Decision-making power flowed freely between people depending on the needs of the moment. The only organizing principle was to solve problems directly for our customer, or solve a pain point that plagued the company. Whoever could make progress on our issue won the moment. I was impressed when Jean, a senior product designer finishing up her fifth day at Q, rose to lead our team several times — and again when the baton was gracefully passed along to another teammate who could best maintain our momentum.

On Hack Day, we were all founders.

Hack Day catapulted me back to the experience of producing a play when I was a kid. When we are young, we happily and confidently assume every role: we are playwright, graphic designer, set designer. Our passion and joy in creation carries the day; collaboration is effortless. The production is bigger than our individual selves, we're invested in what needs to get done. Our only concern is what we are aspiring to build.

On Hack Day, infused with a 'let's put on a show' spirit, we assumed any role necessary to breathe life into our ideas, becoming product managers, designers, and project managers as needed. Hack Day was a reminder of why we work at a startup. By stepping outside the day-to-day, the risks we took filled the rooms with fresh air, the level of investment buoyed us with new energy.

On holiday from the Rube Goldberg machinery of typical office projects — and relieved from our own preconceptions of how 'work gets done' — Hack Day exposed the strength of our culture and unleashed the full passion, creativity and talent of our team.

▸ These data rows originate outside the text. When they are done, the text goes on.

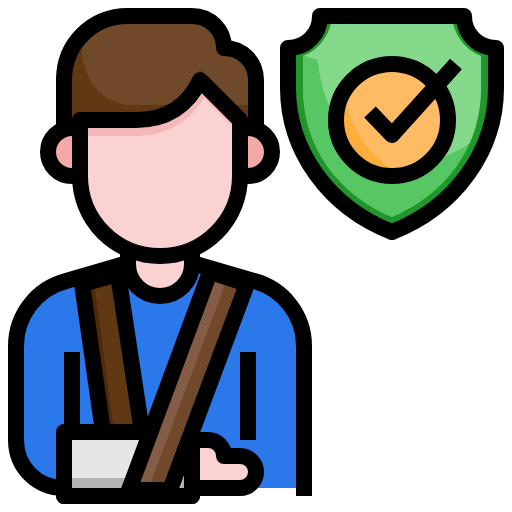
<!DOCTYPE html>
<html lang="en">
<head>
<meta charset="utf-8">
<title>Injury insurance icon</title>
<style>
:root {
  --ink: #000;
  --shirt: #2b78ea;
  --skin: #fbd2d2;
  --skin-shade: #f4a9a9;
  --skin-shadow: #f5b8b8;
  --hair: #70492a;
  --hair-dark: #603813;
  --strap-light: #855c45;
  --strap-dark: #4f2a0a;
  --cast: #e6e6e6;
  --cast-shade: #b3b3b3;
  --shield: #57c763;
  --shield-light: #85d98b;
  --shield-edge: #21972b;
  --badge: #ffbb63;
  --badge-shade: #fbae3b;
}
html, body { margin: 0; background: #fff; overflow: hidden; }
svg { display: block; width: 512px; height: 512px; }
.line { fill: none; stroke: var(--ink); stroke-width: 16; stroke-linejoin: round; }
.round { stroke-linecap: round; }
</style>
</head>
<body>
<svg viewBox="0 0 512 512" role="img" aria-label="Person with an arm in a sling beside a shield with a check mark">
  <defs>
    <path id="strap-back" d="M82 284L118 274L142 432H103Z"/>
    <path id="strap-front" d="M210 272L247 284L170 490H129Z"/>
    <path id="hair-shape" d="M80 120H64V80C64 44 92 16 128 16H192C210 16 224 30 224 48C242 48 256 62 256 80V128H240L200 80C188 106 166 120 136 120Z"/>
    <path id="shield-shape" d="M320 16H464C464 34 478 48 496 48V88C496 150 456 207 392 232C328 207 288 150 288 88V48C306 48 320 34 320 16Z"/>
    <clipPath id="strap-back-clip"><use href="#strap-back"/></clipPath>
    <clipPath id="strap-front-clip"><use href="#strap-front"/></clipPath>
    <clipPath id="hair-clip"><use href="#hair-shape"/></clipPath>
    <clipPath id="shield-clip"><path d="M331 24H453C457 40 469 52 481 56V88C481 146 447 194 392 217C337 194 303 146 303 88V56C315 52 327 40 331 24Z"/></clipPath>
    <clipPath id="badge-clip"><circle cx="392" cy="120" r="56"/></clipPath>
  </defs>

  <g id="body">
    <path fill="var(--shirt)" d="M128 263L66 281C36 289 16 316 16 346V440C16 467 37 488 64 488H304V346C304 316 284 289 254 281L192 263Z"/>
    <path class="line" d="M64 488C37 488 16 467 16 440V346C16 316 36 289 66 281L128 263M192 263L254 281C284 289 304 316 304 346V496"/>
    <path class="line" d="M72 352V440M248 352V440"/>
    <path fill="var(--skin)" d="M128 250V264A32 32 0 0 0 192 264V250Z"/>
    <path class="line" d="M128 250V264A32 32 0 0 0 192 264V250"/>
  </g>

  <g id="head">
    <path fill="var(--skin-shade)" d="M80 128H72A24 24 0 0 0 72 176H80ZM240 128H248A24 24 0 0 1 248 176H240Z"/>
    <path class="line" d="M80 128H72A24 24 0 0 0 72 176H80M240 128H248A24 24 0 0 1 248 176H240"/>
    <path fill="var(--skin)" d="M80 112V176A80 80 0 0 0 240 176V112L200 76L136 112Z"/>
    <path fill="var(--skin-shadow)" d="M80 120H136C166 120 188 106 200 80L240 120V134L204 98C188 124 164 136 136 136H80Z"/>
    <use href="#hair-shape" fill="var(--hair)"/>
    <path clip-path="url(#hair-clip)" fill="var(--hair-dark)" d="M56 20H84C74 62 92 105 132 105H181L200 70L222 105H264V136H56Z"/>
    <path class="line" d="M72 120H64V80C64 44 92 16 128 16H192C210 16 224 30 224 48C242 48 256 62 256 80V128"/>
    <path class="line" d="M64 76V128"/>
    <path class="line" d="M80 176V120H136C166 120 188 106 200 80L240 120V176A80 80 0 0 1 80 176Z"/>
  </g>

  <g id="sling">
    <use href="#strap-back" fill="var(--hair-dark)"/>
    <path clip-path="url(#strap-back-clip)" fill="var(--strap-dark)" d="M82 284L94 281L114 432H100Z"/>
    <use href="#strap-back" class="line"/>
    <path fill="var(--skin)" d="M192 440H208C217 440 224 447 224 456H240A16 16 0 0 1 240 488H192Z"/>
    <path fill="var(--skin-shadow)" d="M192 480H250L240 488H192Z"/>
    <path class="line" d="M192 440H208C217 440 224 447 224 456H240A16 16 0 0 1 240 488H192"/>
    <rect x="64" y="432" width="128" height="64" fill="var(--cast)"/>
    <rect x="64" y="478" width="128" height="18" fill="var(--cast-shade)"/>
    <rect class="line" x="64" y="432" width="128" height="64"/>
    <use href="#strap-front" fill="var(--hair)"/>
    <path clip-path="url(#strap-front-clip)" fill="var(--strap-light)" d="M210 268L229 274L148 490H126Z"/>
    <use href="#strap-front" class="line"/>
    <path class="line round" d="M64 496H192"/>
  </g>

  <g id="shield">
    <use href="#shield-shape" fill="var(--shield-edge)"/>
    <g clip-path="url(#shield-clip)">
      <rect x="288" y="16" width="208" height="216" fill="var(--shield)"/>
      <path fill="var(--shield-light)" d="M303 16H490V127C462 154 424 168 394 168C350 152 322 110 318 61L303 57Z"/>
      <path fill="var(--shield)" d="M300 54L317 60C322 112 350 152 394 176V220H300Z"/>
    </g>
    <use href="#shield-shape" class="line"/>
    <circle cx="392" cy="120" r="56" fill="var(--badge)"/>
    <path clip-path="url(#badge-clip)" fill="var(--badge-shade)" d="M330 74L344 94C350 126 366 152 396 172L392 180H330Z"/>
    <circle class="line" cx="392" cy="120" r="56"/>
    <path class="line" d="M370 112L392 135L456 64"/>
  </g>
</svg>
</body>
</html>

Managed by Q is entering its 4th year of operations this month, and as we grow, we're determined to hold on to the spirit and tenacity that drove us in our first year. As our CEO Dan Teran Slacked that night after Hack Day, "if it doesn't feel like the early days, it's not worth doing."

Career Advice

How to Respond to a Performance Improvement Plan

Ah, the dreaded PIP.

Performance improvement plans (PIPs) can feel scary. They have a (not entirely unearned) reputation for being the first step on the road to an eventual firing. And sometimes managers do implement PIPs solely to appease HR by ensuring that they made every last effort to make a given employee successful before terminating that employee.

READ MORE AND DISCUSS Show less
Smartsheet Inc.

Thinking of Applying to Smartsheet? - Meet the VP of People

We recently chatted with Megan Hansen, VP of People at Smartsheet, who oversee the employee lifecycle from Talent Acquisition to Alumni support.

Get a behind-the-scenes look at the company's culture and values, and learn how you can make your application stand out!

To learn more about Smartsheet and their open roles, click here.

For Employers

How Leaders Can Support Their Black Employees

A five-step framework for addressing systematic racism at work

The world has changed in the past few weeks.

We're watching corporations and organizations across the world come out in support of Black lives in droves. Many of those organizations are doing so for the first time in their history.

READ MORE AND DISCUSS Show less
T Rowe Price Group Inc

Preparing for the Unexpected: ​How Maria Fava Found Her Confidence as a Bicultural, Bilingual Woman at T. Rowe Price

Born in Mexico City and raised in Guadalajara, Maria Fava never would have predicted that she'd have a career in financial services. And certainly not in Maryland.

Over two decades ago, when Maria moved to the U.S. to study psychology at the University of Texas at Arlington, she'd planned on moving back to Mexico to study law after graduation. Instead, she fell in love with an unassuming Italian-American her senior year. She married him and moved to Maryland, his home state.

READ MORE AND DISCUSS Show less
Remote

How to Succeed as a (Remote) Quip Intern: Advice from Mai Sha and Leslie Carr

When the pandemic began in spring and her friends (and fellow Carnegie Mellon master's students) started to find out that their offers for summer internships were canceled, Mai Sha held her breath.

READ MORE AND DISCUSS Show less
Loading...
© Rebelmouse 2020